Somewhere in the middle of it all, I managed to write the first in what’s turning out to be a series of articles on Gnosticism for my Substack newsletter — a subject I think it’s important for us all to understand because of how pervasive it is and how, I believe, it’s going to culminate in the religion of the Antichrist. This is all pretty research heavy, so it’s slow-going, but I’m hoping to dive into part two next week.

I’ve been catching up with Becca Syme in an attempt to get motivated for book marketing. She’s been discussing how the self-publishing gold rush is over, which is actually good news for slower writers like me, because the market is so saturated that the fast-release business model isn’t working like it used to and readers are more willing to try authors who release only one or two books a year. Which takes the pressure off to write faster — pressure I knew I couldn’t live up to, anyway.

In her latest episode, she talks about how in this new market, authors would do better to build “vertical” platforms — more focused on a certain type of platform or content — as opposed to horizontal — spreading out and trying everything to reach everyone. One type of vertical she recommends is an author-focused platform, which is good for authors who don’t write a certain type of book that they could build their platform on, or write all their books in a fantasy world that they can capitalize on to attract fans.

I’ve been mulling this over, and realizing that this is instinctively what I did in the beginning — making my blog and my platform mainly about myself and my life. This came naturally to me, I had fun doing it, and, after all, all of my favorite authors did the same. As a reader, platforms focused on books or world-building actually bore me. I’m all about the human connection. I’ve even followed author blogs of people whose books I’ve never read because I just thought they were cool and I enjoyed reading about their lives — their struggles, their opinions, their triumphs, as well as their writing life.

But I stopped, because all the experts said the personal blog/Livejournal era was over and readers didn’t want to read that stuff and I should figure out who my ideal reader is and what they’re into and blog about that. Which led to many very frustrating years of trying to guess what would draw in said ideal reader, taking a stab at blogging about that regularly, getting frustrated when nobody showed up, getting bored with the subject and burned out, seeing blogging as a massive chore and avoiding it for weeks or months on end, all while seething with guilt about not blogging, only to start the whole cycle over again.

And do you know what I realized even as I wrote that last paragraph? Every single reader who has stuck with this blog all these years and put up with my changes in content focus and my long unannounced hiatuses and what-all are here because they care about me. And I care about you guys. YOU are my people. And that’s my ideal reader.

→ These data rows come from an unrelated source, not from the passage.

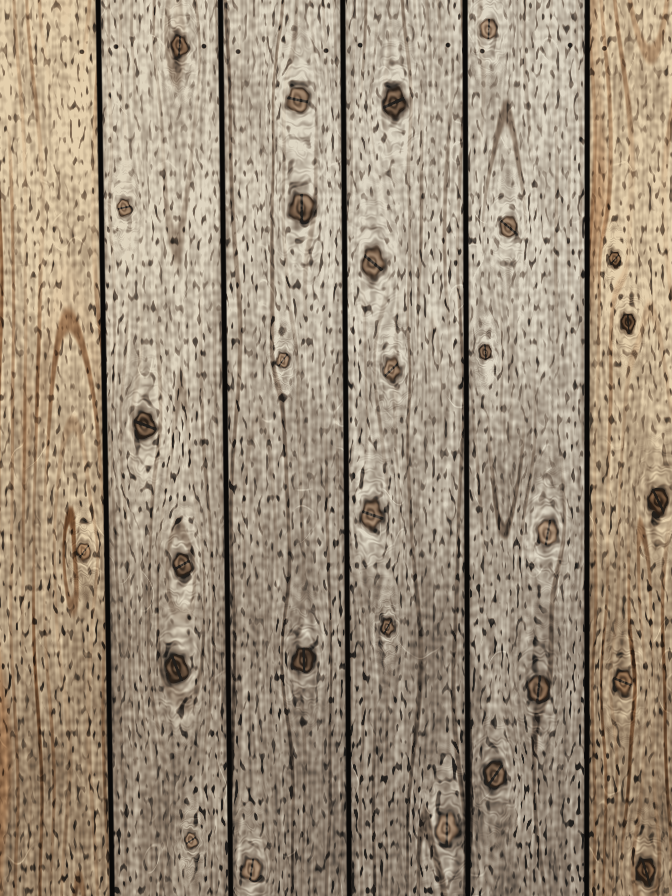
Reproduce this texture procedurally as a Shadertoy shader.

```glsl
// Weathered wooden planks standing upright, six across, parted by dark gaps.
// Growth rings are slices through a bent cylinder, pushed aside by hashed knots;
// gradient noise adds fibres, specks and grime before a three-colour ramp.

#define PLANK_W 0.134     // plank width, in canvas heights
#define GAP 0.0028        // half width of a gap
#define RINGS 76.0        // growth rings per canvas height
#define KNOT_SLOTS 6      // possible knots per plank
#define SPECKS 0.34       // darkness of the specks
#define GRIME 0.20        // strength of broad stains
#define INK vec3(0.13, 0.12, 0.11)
#define MID vec3(0.51, 0.45, 0.39)
#define PALE vec3(0.87, 0.84, 0.77)
#define RUST vec3(0.50, 0.30, 0.15)

float hash(vec2 p) {
    vec3 q = fract(p.xyx * vec3(0.1031, 0.1030, 0.0973));
    q += dot(q, q.yzx + 33.33);
    return fract((q.x + q.y) * q.z);
}

vec2 gradient(vec2 cell) {
    float a = 6.2832 * hash(cell);
    return vec2(cos(a), sin(a));
}

// Gradient noise, about -0.7 to 0.7
float noise(vec2 p) {
    vec2 i = floor(p), f = p - i, o = vec2(0, 1);
    vec2 w = f * f * f * (f * (f * 6.0 - 15.0) + 10.0);
    float a = dot(gradient(i), f);
    float b = dot(gradient(i + o.yx), f - o.yx);
    float c = dot(gradient(i + o), f - o);
    float d = dot(gradient(i + o.yy), f - o.yy);
    return mix(mix(a, b, w.x), mix(c, d, w.x), w.y);
}

float fbm(vec2 p) {
    float sum = 0.0, amp = 0.6;
    for (int i = 0; i < 4; i++) {
        sum += amp * noise(p);
        p = p * 2.03 + 17.1;
        amp *= 0.55;
    }
    return sum;
}

void mainImage(out vec4 fragColor, in vec2 fragCoord) {
    vec2 uv = fragCoord / iResolution.xy;
    float y = uv.y, px = 1.0 / iResolution.y;

    // Planks lean slightly and spread towards the top
    float s = (uv.x - mix(0.167, 0.146, y)) / mix(0.1765, 0.182, y) + 1.0;
    float id = floor(s), x = (s - id - 0.5) * PLANK_W;
    float edge = 0.5 * PLANK_W - abs(x);
    float outer = step(abs(id - 2.5), 2.6) * step(2.4, abs(id - 2.5));
    vec2 seed = vec2(id * 37.0 + 11.0, id * 19.0 + 5.0);

    // Knots: bend the grain and remember the nearest one
    float bent = x, nearest = 50.0, knotSeed = 0.0;
    vec2 knot = vec2(50.0);
    for (int i = 0; i < KNOT_SLOTS; i++) {
        vec2 key = seed + float(i) * vec2(3.0, 7.0);
        if (hash(key + 0.5) > mix(0.9, 0.45, outer)) continue;
        float r = mix(0.007, 0.0145, hash(key + 1.7));
        vec2 c = vec2((hash(key) - 0.5) * 0.72 * PLANK_W,
                      (float(i) + 0.15 + 0.7 * hash(key + 2.3)) / float(KNOT_SLOTS));
        vec2 d = (vec2(x, y) - c) / (r * vec2(1.0, 1.25));
        bent -= 0.8 * (x - c.x) * exp(-dot(d * d, vec2(0.22, 0.045)));
        if (length(d) < nearest) {
            nearest = length(d);
            knot = d;
            knotSeed = hash(key + 4.1);
        }
    }

    // Growth rings, arching where the cut passes the pith
    vec2 grain = vec2(bent, y);
    float pith = (hash(seed) - 0.5) * 0.5 * PLANK_W;
    float depth = 0.085 * noise(vec2(seed.x, y * 1.5 + seed.y + 0.3)) + 0.012;
    float wobble = 0.008 * noise(vec2(bent * 14.0, y * 5.0) + seed);
    float ring = length(vec2(bent - pith + wobble, depth)) * RINGS;
    float ringId = floor(ring);
    float late = 1.0 - smoothstep(0.05, 0.12 + fwidth(ring), abs(ring - ringId - 0.5));
    float fade = smoothstep(-0.35, 0.3, noise(vec2(ringId * 3.7, y * 3.0) + seed));
    late *= fade * mix(0.25, 1.0, hash(seed + ringId));

    // Weathering, lighter at the top
    float grime = fbm(vec2(x * 24.0, y * 5.0) + seed);
    float fibre = noise(grain * vec2(290.0, 16.0) + seed);
    float grit = noise(grain * vec2(170.0, 120.0) + seed);
    float speck = smoothstep(0.14, 0.42, noise(grain * vec2(215.0, 80.0) + seed * 2.0));
    speck *= 0.55 + smoothstep(-0.3, 0.4, grime);
    float saw = sin(6.2832 * (y * 86.0 + noise(vec2(x * 30.0, y * 9.0))));
    float scratch = 1.0 - smoothstep(0.0, 0.04, abs(noise(vec2(x * 34.0, y * 22.0) + seed)));
    scratch *= smoothstep(0.22, 0.45, noise(vec2(x * 26.0, y * 13.0) + seed + 9.0));

    float tone = mix(0.54, 0.77, smoothstep(0.0, 0.85, y)) + 0.06 * (hash(seed + 6.0) - 0.5);
    tone += GRIME * grime + 0.17 * fibre + 0.20 * grit + 0.018 * saw + 0.14 * scratch;
    tone -= SPECKS * speck + 0.32 * late + 0.04 * cos(6.2832 * ring);
    tone -= 0.22 * exp(-edge / 0.004);

    // Knot: pale halo, dark streak above and below, ringed core with a crack
    float k = nearest * (1.0 + 0.35 * noise(knot * 1.3 + seed));
    float swirl = sin(k * 13.0 + 3.0 * noise(knot * 1.5));
    float core = 1.0 - smoothstep(0.8, 1.0, k);
    float angle = 6.2832 * knotSeed;
    float crack = 1.0 - smoothstep(0.04, 0.16, abs(dot(knot, vec2(cos(angle), sin(angle)))));
    tone += 0.20 * exp(-dot(knot * knot, vec2(0.4, 0.09))) * (0.6 + swirl * 0.5);
    tone -= 0.30 * (1.0 - knotSeed) * exp(-abs(knot.x + 0.5) * 1.6 - abs(knot.y) * 0.4);
    tone = mix(tone, mix(0.24, 0.60, knotSeed) + 0.12 * swirl + 0.25 * grit - 0.3 * crack, core);
    tone -= 0.34 * exp(-pow((k - 1.0) * 5.0, 2.0));

    // Nail holes along one row near the top
    vec2 nail = vec2(abs(x) - 0.36 * PLANK_W, y - 0.942 - 0.008 * hash(seed + step(0.0, x)));
    tone -= 0.6 * (1.0 - smoothstep(0.0016, 0.0024 + px, length(nail)));

    // Colour ramp, rusty rings and warmer outer planks
    vec3 col = mix(INK, MID, clamp((tone - 0.13) / 0.33, 0.0, 1.0));
    col = mix(col, PALE, clamp((tone - 0.46) / 0.38, 0.0, 1.0));
    float rust = late * mix(0.12, 0.65, outer) + 0.35 * core * (1.0 - crack);
    rust += outer * 0.45 * smoothstep(0.15, 0.5, noise(vec2(ring * 0.5, y * 3.0) + seed));
    col = mix(col, RUST * (0.4 + tone), clamp(rust, 0.0, 0.7));
    col *= mix(vec3(1.0), vec3(1.03, 0.97, 0.88), max(outer, 0.4 - 0.8 * uv.x));

    // Gaps
    col = mix(INK * 0.3, col, smoothstep(GAP - px, GAP + px, edge));
    fragColor = vec4(clamp(col, 0.0, 1.0), 1.0);
}
```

So going forward, I’m tossing out the rule book and I’m going to go back to blogging like it’s 2003. I’m going to stop treating these personal posts as an aberration whilst promising to write more “focused” or “interesting” content at some point, and I’m going to go back to making them the point.

I probably won’t show up here consistently until after this home search and eventual (please, God) move is behind us, but I feel such a huge weight lifted off knowing I can just show up here and be myself and not have to worry about finding the right topic and SEO keywords to hook my ideal reader, it’s already making me excited to start blogging here regularly again.

And I’ve learned another Very Valuable Lesson about listening to my instincts instead of “experts.” The latter has steered me wrong WAY more often than the former.

Oh, that’s a good question for the comments: what’s the worst expert advice you’ve ever gotten?

If you’re reading this, thank you for being here, and thank you for sticking around through all my foibles. Truly, I love y’all.